◆ **Task directions**:
What you give back must match the data exactly, minus the pictures.

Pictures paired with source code
──────────────────────────────
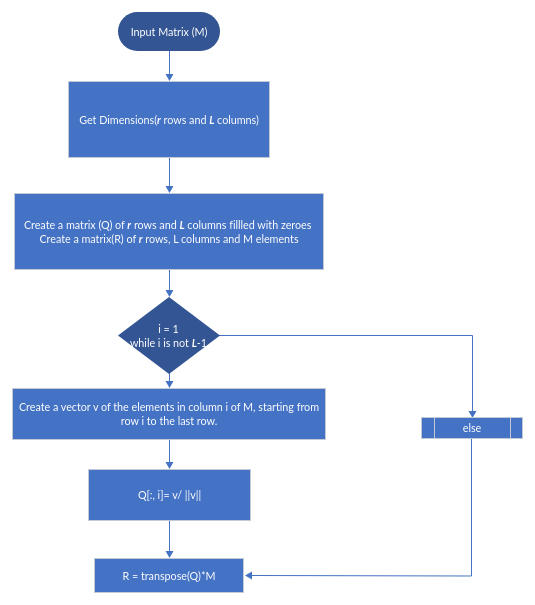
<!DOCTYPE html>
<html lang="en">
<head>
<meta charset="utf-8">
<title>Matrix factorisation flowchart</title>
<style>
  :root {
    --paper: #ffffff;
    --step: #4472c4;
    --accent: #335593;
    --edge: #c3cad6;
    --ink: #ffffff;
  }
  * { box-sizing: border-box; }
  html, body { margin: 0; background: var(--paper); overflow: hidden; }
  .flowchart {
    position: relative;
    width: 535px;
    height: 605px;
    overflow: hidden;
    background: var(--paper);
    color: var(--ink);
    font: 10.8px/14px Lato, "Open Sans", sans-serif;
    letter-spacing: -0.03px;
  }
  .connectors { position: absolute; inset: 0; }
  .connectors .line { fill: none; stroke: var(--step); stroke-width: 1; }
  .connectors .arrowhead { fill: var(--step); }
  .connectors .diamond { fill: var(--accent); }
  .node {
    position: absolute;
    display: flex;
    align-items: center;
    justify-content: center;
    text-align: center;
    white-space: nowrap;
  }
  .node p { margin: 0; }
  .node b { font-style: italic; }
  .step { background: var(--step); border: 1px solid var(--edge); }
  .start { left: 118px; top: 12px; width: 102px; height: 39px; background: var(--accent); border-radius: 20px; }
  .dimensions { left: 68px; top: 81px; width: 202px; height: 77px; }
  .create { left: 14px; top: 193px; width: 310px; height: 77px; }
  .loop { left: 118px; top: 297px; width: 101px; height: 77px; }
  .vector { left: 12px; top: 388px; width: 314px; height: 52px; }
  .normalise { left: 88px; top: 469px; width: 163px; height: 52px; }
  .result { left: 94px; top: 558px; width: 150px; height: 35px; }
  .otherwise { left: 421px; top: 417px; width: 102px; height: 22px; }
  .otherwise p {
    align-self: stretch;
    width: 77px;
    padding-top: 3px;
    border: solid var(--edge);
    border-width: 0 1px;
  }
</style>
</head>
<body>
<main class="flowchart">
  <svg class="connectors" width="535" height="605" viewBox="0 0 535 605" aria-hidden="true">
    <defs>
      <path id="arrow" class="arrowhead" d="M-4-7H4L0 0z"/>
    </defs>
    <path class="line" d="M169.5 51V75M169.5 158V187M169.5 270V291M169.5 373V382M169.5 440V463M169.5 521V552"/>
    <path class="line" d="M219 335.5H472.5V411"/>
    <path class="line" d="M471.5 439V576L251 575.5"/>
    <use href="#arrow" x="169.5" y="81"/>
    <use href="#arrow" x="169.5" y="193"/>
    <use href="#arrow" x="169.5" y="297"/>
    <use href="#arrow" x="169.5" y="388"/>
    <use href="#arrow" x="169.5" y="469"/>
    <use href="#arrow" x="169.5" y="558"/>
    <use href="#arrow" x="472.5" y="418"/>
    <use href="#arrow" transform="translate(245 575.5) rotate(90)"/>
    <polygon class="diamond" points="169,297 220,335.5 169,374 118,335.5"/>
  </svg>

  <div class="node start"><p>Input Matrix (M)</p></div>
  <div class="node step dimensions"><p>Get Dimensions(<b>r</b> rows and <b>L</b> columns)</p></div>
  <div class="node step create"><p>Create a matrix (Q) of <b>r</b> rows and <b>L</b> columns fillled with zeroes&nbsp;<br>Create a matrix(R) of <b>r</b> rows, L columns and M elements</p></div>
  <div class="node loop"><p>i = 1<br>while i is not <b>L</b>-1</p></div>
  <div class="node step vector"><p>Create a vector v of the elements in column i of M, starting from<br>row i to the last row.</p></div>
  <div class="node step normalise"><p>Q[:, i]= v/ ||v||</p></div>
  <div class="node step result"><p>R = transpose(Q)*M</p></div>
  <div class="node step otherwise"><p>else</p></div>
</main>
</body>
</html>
──────────────────────────────
◆ **Solution for this task**:
<!DOCTYPE html>
<html lang="en">
<head>
<meta charset="utf-8">
<title>Matrix factorisation flowchart</title>
<style>
  :root {
    --paper: #ffffff;
    --step: #4472c4;
    --accent: #335593;
    --edge: #c3cad6;
    --ink: #ffffff;
  }
  * { box-sizing: border-box; }
  html, body { margin: 0; background: var(--paper); overflow: hidden; }
  .flowchart {
    position: relative;
    width: 535px;
    height: 605px;
    overflow: hidden;
    background: var(--paper);
    color: var(--ink);
    font: 10.8px/14px Lato, "Open Sans", sans-serif;
    letter-spacing: -0.03px;
  }
  .connectors { position: absolute; inset: 0; }
  .connectors .line { fill: none; stroke: var(--step); stroke-width: 1; }
  .connectors .arrowhead { fill: var(--step); }
  .connectors .diamond { fill: var(--accent); }
  .node {
    position: absolute;
    display: flex;
    align-items: center;
    justify-content: center;
    text-align: center;
    white-space: nowrap;
  }
  .node p { margin: 0; }
  .node b { font-style: italic; }
  .step { background: var(--step); border: 1px solid var(--edge); }
  .start { left: 118px; top: 12px; width: 102px; height: 39px; background: var(--accent); border-radius: 20px; }
  .dimensions { left: 68px; top: 81px; width: 202px; height: 77px; }
  .create { left: 14px; top: 193px; width: 310px; height: 77px; }
  .loop { left: 118px; top: 297px; width: 101px; height: 77px; }
  .vector { left: 12px; top: 388px; width: 314px; height: 52px; }
  .normalise { left: 88px; top: 469px; width: 163px; height: 52px; }
  .result { left: 94px; top: 558px; width: 150px; height: 35px; }
  .otherwise { left: 421px; top: 417px; width: 102px; height: 22px; }
  .otherwise p {
    align-self: stretch;
    width: 77px;
    padding-top: 3px;
    border: solid var(--edge);
    border-width: 0 1px;
  }
</style>
</head>
<body>
<main class="flowchart">
  <svg class="connectors" width="535" height="605" viewBox="0 0 535 605" aria-hidden="true">
    <defs>
      <path id="arrow" class="arrowhead" d="M-4-7H4L0 0z"/>
    </defs>
    <path class="line" d="M169.5 51V75M169.5 158V187M169.5 270V291M169.5 373V382M169.5 440V463M169.5 521V552"/>
    <path class="line" d="M219 335.5H472.5V411"/>
    <path class="line" d="M471.5 439V576L251 575.5"/>
    <use href="#arrow" x="169.5" y="81"/>
    <use href="#arrow" x="169.5" y="193"/>
    <use href="#arrow" x="169.5" y="297"/>
    <use href="#arrow" x="169.5" y="388"/>
    <use href="#arrow" x="169.5" y="469"/>
    <use href="#arrow" x="169.5" y="558"/>
    <use href="#arrow" x="472.5" y="418"/>
    <use href="#arrow" transform="translate(245 575.5) rotate(90)"/>
    <polygon class="diamond" points="169,297 220,335.5 169,374 118,335.5"/>
  </svg>

  <div class="node start"><p>Input Matrix (M)</p></div>
  <div class="node step dimensions"><p>Get Dimensions(<b>r</b> rows and <b>L</b> columns)</p></div>
  <div class="node step create"><p>Create a matrix (Q) of <b>r</b> rows and <b>L</b> columns fillled with zeroes&nbsp;<br>Create a matrix(R) of <b>r</b> rows, L columns and M elements</p></div>
  <div class="node loop"><p>i = 1<br>while i is not <b>L</b>-1</p></div>
  <div class="node step vector"><p>Create a vector v of the elements in column i of M, starting from<br>row i to the last row.</p></div>
  <div class="node step normalise"><p>Q[:, i]= v/ ||v||</p></div>
  <div class="node step result"><p>R = transpose(Q)*M</p></div>
  <div class="node step otherwise"><p>else</p></div>
</main>
</body>
</html>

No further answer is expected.